Britain snubs costly Novartis blood cancer drug

British health authorities said on Wednesday they would not recommend Jakavi, a drug produced by Swiss pharmaceutical company Novartis to treat a rare form of blood cancer, deeming it too expensive.

Jakavi, or Ruxolitinib, was "clinically effective but could not be considered a cost-effective use of (the National Health Services') resources," the National Institute for Health and Clinical Excellence (NICE) said in a statement.

The drug is used to treat myelofibrosis, a rare type of or .

While NICE concluded that Ruxolitinib effectively treated symptoms and "could offer survival benefit," it lamented that it was simply too expensive to impose on the , since it would mean diverting costs from elsewhere.

"It is disappointing not to be able to recommend this new treatment in our preliminary recommendations," it said.

Novartis, which is facing a wave of expiring patents on its traditional big-sellers, is working hard to multiply its new drug offerings like Javaki to ensure continued growth.

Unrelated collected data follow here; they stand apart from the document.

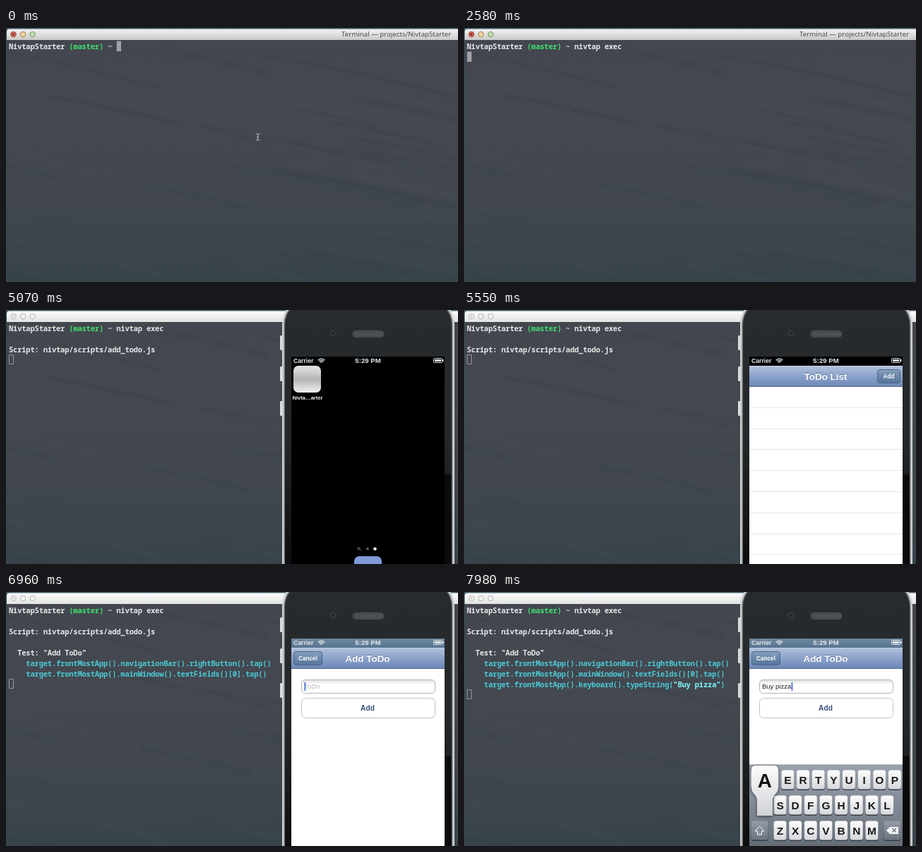
Recreate the animation shown at these times as an HTML page with a canvas. Size 640x360 px, loop 8000 ms.

```html
<!DOCTYPE html>
<html lang="en">
<head>
<meta charset="utf-8">
<title>Scripted phone test</title>
<style>
html, body { margin: 0; width: 100%; height: 100%; overflow: hidden; background: #42464d; }
canvas { display: block; width: 640px; height: 360px; }
</style>
</head>
<body>
<canvas id="stage" width="640" height="360"></canvas>
<script>
const c = document.getElementById('stage').getContext('2d');
const LOOP = 8000;
const SANS = '"Liberation Sans", Arial, sans-serif';
const MONO = '"Noto Sans Mono", "DejaVu Sans Mono", monospace';
const WHITE = '#e6e8e8', GREEN = '#42e070', CYAN = '#4cc9d4';
const COL = 6.09, ROW = 15;
const LEFT = 404, RIGHT = 621, TOP = 66, MID = 512, NAV = 79, BOTTOM = 391;

const PROJECT = 'NivtapStarter';
const COMMAND = 'nivtap exec';
const KEY_TIMES = [540, 780, 1050, 1200, 1320, 1440, 1590, 1740, 1890, 2040, 2190];
const TYPED = 'Buy pizza';
const TYPE_START = 7460, TYPE_STEP = 58;
const KEY_ROWS = ['QWERTYUIOP', 'ASDFGHJKL', 'ZXCVBNM'];

const at = {
  enter: 2520, script: 2790, phone: 3180, home: 3600, hideMouse: 4500,
  launch: 5070, launched: 5400, tint: 5600, tinted: 5800,
  test: 5910, tapAdd: 6090, tapField: 6390, slide: 6337, slid: 6697,
  focus: 6870, keys: 7060, keysUp: 7320, typeLine: 7320
};

const progress = (t, a, b) => Math.min(1, Math.max(0, (t - a) / (b - a)));
const ease = p => (1 - Math.cos(Math.PI * p)) / 2;

function text(s, x, y, font, color, align = 'left') {
  c.font = font;
  c.fillStyle = color;
  c.textAlign = align;
  c.fillText(s, x, y);
}

function gradient(y0, y1, ...colors) {
  const g = c.createLinearGradient(0, y0, 0, y1);
  colors.forEach((color, i) => g.addColorStop(i / (colors.length - 1), color));
  return g;
}

function rect(x, y, w, h, fill) {
  c.fillStyle = fill;
  c.fillRect(x, y, w, h);
}

function box(x, y, w, h, r, fill, stroke) {
  c.beginPath();
  c.roundRect(x, y, w, h, r);
  if (fill) { c.fillStyle = fill; c.fill(); }
  if (stroke) { c.strokeStyle = stroke; c.lineWidth = 1; c.stroke(); }
}

function dot(x, y, r, fill, stroke) {
  box(x - r, y - r, 2 * r, 2 * r, r, fill, stroke);
}

function poly(points, fill, stroke) {
  c.beginPath();
  points.forEach(([x, y]) => c.lineTo(x, y));
  c.closePath();
  c.fillStyle = fill;
  c.fill();
  if (stroke) { c.strokeStyle = stroke; c.lineWidth = 1; c.stroke(); }
}

// ---------- terminal ----------
function backdrop() {
  rect(0, 0, 640, 360, gradient(0, 360, '#43464e', '#444850', '#41474d', '#38444a'));
  let seed = 7;
  const rnd = () => (seed = seed * 16807 % 2147483647) / 2147483647;
  for (let i = 0; i < 40; i++) {
    const x = rnd() * 700 - 130, y = 20 + rnd() * 340, len = 120 + rnd() * 280;
    c.strokeStyle = i % 3 ? 'rgba(40,46,50,.07)' : 'rgba(90,94,108,.07)';
    c.lineWidth = 2 + rnd() * 8;
    c.beginPath();
    c.moveTo(x, y);
    c.quadraticCurveTo(x + len / 2, y + len * .08, x + len, y + len * .22);
    c.stroke();
  }
}

function titleBar(active) {
  rect(0, 0, 640, 3, '#48606a');
  rect(0, 0, 1, 360, '#2f4a55');
  box(1, 1.5, 660, 15.5, [4, 4, 0, 0],
    active ? gradient(2, 17, '#f1f1f1', '#c9c9c9') : gradient(2, 17, '#fbfbfb', '#e3e3e3'));
  const lights = active
    ? [['#e4705f', '#8d3a30'], ['#f3d3a0', '#a5804c'], ['#c4dfb4', '#739163']]
    : Array(3).fill(['#f3f3f3', '#b2b2b2']);
  lights.forEach(([fill, line], i) => dot(10.5 + 13.6 * i, 9, 3.7, fill, line));
  dot(10.5, 9, active ? 1.5 : 1, active ? '#65251e' : '#aaa');
  text(`Terminal — projects/${PROJECT}`, 475, 12.3, '9.7px "Noto Sans", "DejaVu Sans", sans-serif', active ? '#4a4a4a' : '#999');
}

function mono(s, col, row, color) {
  [...s].forEach((ch, i) =>
    text(ch, 4 + (col + i) * COL, 30 + ROW * row, `600 10.5px ${MONO}`, color));
}

function terminal(t) {
  const active = t < at.phone;
  backdrop();
  titleBar(active);
  const count = KEY_TIMES.filter(k => t >= k).length;
  mono(PROJECT, 0, 0, WHITE);
  mono('(master)', 14, 0, GREEN);
  mono('~ ' + COMMAND.slice(0, count), 23, 0, WHITE);

  let row = 0, col = 25 + count;
  if (t >= at.enter) { row = 1; col = 0; }
  const print = (time, r, ...parts) => {
    if (t < time) return;
    parts.forEach(([s, start, color]) => mono(s, start, r, color));
    row = r + 1;
  };
  print(at.script, 2, ['Script: nivtap/scripts/add_todo.js', 0, WHITE]);
  print(at.test, 4, ['Test: "Add ToDo"', 2, WHITE]);
  print(at.tapAdd, 5, ['target.frontMostApp().navigationBar().rightButton().tap()', 4, CYAN]);
  print(at.tapField, 6, ['target.frontMostApp().mainWindow().textFields()[0].tap()', 4, CYAN]);
  print(at.typeLine, 7,
    ['target.frontMostApp().keyboard().typeString(', 4, CYAN],
    [`"${TYPED}"`, 48, '#7ff6fb'],
    [')', 59, CYAN]);

  const x = 4.5 + col * COL, y = 18.5 + ROW * row;
  if (active) rect(x, y, 6.2, 14.5, '#a2a4a7');
  else box(4.5, y, 6, 13, 0, null, '#95989b');
}

// ---------- phone ----------
function phoneBody() {
  [36, 80, 129].forEach(y => box(388, y, 4, 21, 1.5, '#d9dbdc'));
  box(391, -18, 244, 460, 38, '#cfd1d2');
  box(393.5, -15.5, 239, 455, 36, '#6f7274');
  box(395, -14, 236, 452, 35, gradient(0, 360, '#282b2e', '#25282a', '#0c0d0e'));
  rect(RIGHT, 233, 9, 127, '#0b0b0c');
  dot(463, 33, 4.5, '#33373c');
  dot(463, 33, 2, '#20242c');
  box(491, 29.5, 44, 9, 4.5, '#3c3e41', '#56595b');
  for (let x = 494; x < 534; x += 2) rect(x, 31, 1, 6, '#606264');
}

function statusBar(tint) {
  rect(LEFT, TOP, 217, 13, '#000');
  c.save();
  c.globalAlpha *= tint;
  rect(LEFT, TOP, 217, 13, gradient(TOP, NAV, '#70899f', '#567390'));
  c.restore();
  const ink = '#e3e8ec';
  text('Carrier', 407, 74.9, `bold 8.7px ${SANS}`, ink);
  text('5:29 PM', MID + .5, 75, `bold 9.6px ${SANS}`, ink, 'center');
  c.strokeStyle = ink;
  c.lineWidth = 1.3;
  [2, 4.2, 6.4].forEach(r => {
    c.beginPath();
    c.arc(446.5, 75.5, r, -Math.PI * .77, -Math.PI * .23);
    c.stroke();
  });
  box(605.5, 68.5, 12, 6, 1, null, ink);
  rect(607, 70, 9, 3, ink);
  rect(618, 70, 1.5, 3, ink);
}

function homeScreen(showIcons) {
  rect(LEFT, TOP, 217, 326, '#000');
  if (!showIcons) return;
  box(407, 79, 39, 38, 7, gradient(79, 117, '#e2e2e2', '#cfcfcf', '#b4b4b4', '#d2d2d2', '#f0f0f0'));
  text('Nivta…arter', 427, 126.5, `bold 7.6px ${SANS}`, '#f0f0f0', 'center');
  dot(499.5, 338, 1.7, null, '#777');
  c.beginPath();
  c.moveTo(501, 339.5);
  c.lineTo(503, 341.5);
  c.stroke();
  dot(512, 338.5, 1.8, '#666');
  dot(522.5, 338.5, 2.2, '#fff');
  box(493, 349, 39, 38, 7, '#7f9bd8');
}

function navButton(label, x, w, y) {
  box(x + .5, y + 5.5, w, 19, 3.5, gradient(y + 5, y + 25, '#8ba2bd', '#6b88aa', '#557499'), '#48648a');
  text(label, x + w / 2 + .5, y + 18, `bold 8.2px ${SANS}`, '#fff', 'center');
}

function navBar(title, y) {
  rect(LEFT, y, 217, 30, gradient(y, y + 30, '#b3c3de', '#98accf', '#8099c4', '#6c86b5'));
  rect(LEFT, y, 217, 1, '#c3d0e2');
  rect(LEFT, y + 29, 217, 1, '#566b90');
  const font = `bold 13.4px ${SANS}`;
  text(title, MID, y + 18.6, font, '#5d7399', 'center');
  text(title, MID, y + 19.5, font, '#fff', 'center');
}

function listView() {
  rect(LEFT, NAV, 217, 312, '#fff');
  for (let y = 138.8; y < BOTTOM; y += 29.8) rect(LEFT, Math.round(y) - 1, 217, 1, '#e6e7e8');
  navBar('ToDo List', NAV);
  navButton('Add', 585, 32, NAV);
}

function addView(y, t) {
  rect(LEFT, y, 217, 330, '#fff');
  navBar('Add ToDo', y);
  navButton('Cancel', 407, 40, y);
  const fieldY = y + 45.5;
  box(418.5, fieldY, 189, 19, 5, gradient(fieldY, fieldY + 19, '#dcdcdc', '#fff', '#fff', '#fff'), '#b2b3b5');
  box(418.5, y + 71.5, 189, 28, 6, '#fff', '#c0c1c3');
  text('Add', MID, y + 89, `bold 10.2px ${SANS}`, '#3b4f7a', 'center');

  const value = TYPED.slice(0, Math.max(0, Math.floor((t - TYPE_START) / TYPE_STEP) + 1));
  text(value || 'ToDo', 422, y + 58.3, `9.5px ${SANS}`, value ? '#222' : '#b6b6b6');
  if (t >= at.focus) rect(422.5 + c.measureText(value).width, y + 49, 1.6, 12, '#4268cf');
  return value;
}

function keyCap(x, y, w, dark) {
  box(x - w / 2, y - 12, w, 27, 3.5, '#363b43');
  box(x - w / 2, y - 13.5, w, 27, 3.5, dark
    ? gradient(y - 13, y + 13, '#949ba6', '#6c7480')
    : gradient(y - 13, y + 13, '#fdfdfd', '#e9eaec', '#d6d8dc'));
}

function popup(x, y, letter) {
  c.save();
  c.shadowColor = 'rgba(20,24,30,.7)';
  c.shadowBlur = 4;
  c.shadowOffsetY = 1;
  c.beginPath();
  c.moveTo(x - 19, y - 50);
  c.quadraticCurveTo(x - 19, y - 56, x - 13, y - 56);
  c.lineTo(x + 13, y - 56);
  c.quadraticCurveTo(x + 19, y - 56, x + 19, y - 50);
  c.lineTo(x + 19, y - 25);
  c.bezierCurveTo(x + 19, y - 15, x + 11, y - 16, x + 11, y - 6);
  c.lineTo(x + 11, y + 15);
  c.lineTo(x - 11, y + 15);
  c.lineTo(x - 11, y - 6);
  c.bezierCurveTo(x - 11, y - 16, x - 19, y - 15, x - 19, y - 25);
  c.closePath();
  c.fillStyle = gradient(y - 56, y + 15, '#fbfbfb', '#e6e7e9', '#d0d2d6');
  c.fill();
  c.restore();
  text(letter, x, y - 25.5, `bold 28px ${SANS}`, '#111', 'center');
}

function keyboard(top, pressed) {
  rect(LEFT, top, 217, 147, gradient(top, top + 147, '#9aa2ae', '#7b838f', '#525a66'));
  rect(LEFT, top, 217, 1, '#c1c7cf');
  let hit;
  KEY_ROWS.forEach((keys, r) => [...keys].forEach((k, i) => {
    const x = MID + .5 + (i - (keys.length - 1) / 2) * 21.65, y = top + 22 + 36 * r;
    keyCap(x, y, 18, false);
    text(k, x, y + 5.5, `bold 15.5px ${SANS}`, '#1a1a1a', 'center');
    if (k === pressed) hit = [x, y, k];
  }));
  const y = top + 94;
  keyCap(418.5, y, 24, true);
  keyCap(606.5, y, 24, true);
  poly([[418.5, y - 6], [425, y + 1], [421.5, y + 1], [421.5, y + 6], [415.5, y + 6], [415.5, y + 1], [412, y + 1]],
    '#858d98', '#fff');
  poly([[598, y], [603, y - 5], [615, y - 5], [615, y + 5], [603, y + 5]], '#f4f5f6');
  text('×', 609, y + 4.2, `bold 13px ${SANS}`, '#6c7480', 'center');
  if (hit) popup(...hit);
}

function phone(t) {
  phoneBody();
  c.save();
  c.beginPath();
  c.rect(LEFT, TOP, 217, 326);
  c.clip();
  homeScreen(t >= at.home);
  if (t >= at.launch) {
    const p = ease(progress(t, at.launch, at.launched));
    c.save();
    c.globalAlpha = Math.min(1, p * 2);
    c.translate(MID, 229);
    c.scale(.1 + .9 * p, .1 + .9 * p);
    c.translate(-MID, -229);
    listView();
    c.restore();
  }
  if (t >= at.slide) {
    const y = BOTTOM - (BOTTOM - NAV) * ease(progress(t, at.slide, at.slid));
    const value = addView(y, t);
    if (t >= at.keys)
      keyboard(BOTTOM - 147 * ease(progress(t, at.keys, at.keysUp)), value.slice(-1).toUpperCase());
  }
  if (t >= at.home) statusBar(progress(t, at.tint, at.tinted));
  c.restore();
}

// ---------- pointers ----------
function beam(x, y) {
  c.strokeStyle = '#b4b7b9';
  c.lineWidth = 1;
  c.beginPath();
  [-1, 1].forEach(s => {
    c.moveTo(x - 3, y + 5 * s);
    c.quadraticCurveTo(x, y + 5 * s, x, y + 2 * s);
    c.quadraticCurveTo(x, y + 5 * s, x + 3, y + 5 * s);
  });
  c.moveTo(x, y - 4);
  c.lineTo(x, y + 4);
  c.moveTo(x - 1.5, y);
  c.lineTo(x + 1.5, y);
  c.stroke();
}

function arrow(x, y) {
  poly([[0, 0], [0, 9], [2, 7], [3.4, 10.3], [5, 9.6], [3.6, 6.4], [6.3, 6.3]].map(([a, b]) => [x + a, y + b]),
    '#111', '#f2f2f2');
}

function draw(t) {
  terminal(t);
  if (t < KEY_TIMES[0]) beam(356.5, 154.5);
  if (t >= at.phone) {
    phone(t);
    if (t < at.hideMouse) arrow(357, 153.5);
  }
}

const start = performance.now();
function frame() {
  draw((performance.now() - start) % LOOP);
  requestAnimationFrame(frame);
}
frame();
</script>
</body>
</html>
```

But like the rest of the pharmaceutical industry, the company has also had to deal with growing pricing pressure at a time when crisis-hit countries are increasingly being forced to slash .

Last month it announced that its net sales in 2012 had slipped 3.0 percent year-on-year to $56.7 billion (42.1 million euros).

add to favorites email to friend print save as pdf

Related Stories

Recommended for you

Pyridoxine-doxylamine drug safety data lacking

2 hours ago

(Medical Xpress)—The most commonly prescribed drug for pregnant women suffering from morning sickness in their first trimester does not prevent birth defects even though drug safety data says it does, according to research ...

FDA approves new type 2 diabetes drug

19 hours ago

(HealthDay)—Millions of Americans with type 2 diabetes have a new treatment option with the U.S. Food and Drug Administration's approval Tuesday of a once-weekly injectable drug, Tanzeum.

AAFP provides tips to address patients' vaccine concerns

Apr 14, 2014

(HealthDay)—Physicians remain the biggest influence on whether patients get vaccinated, and must be prepared to address patients' reservations, according to an article published in the March/April issue ...

User comments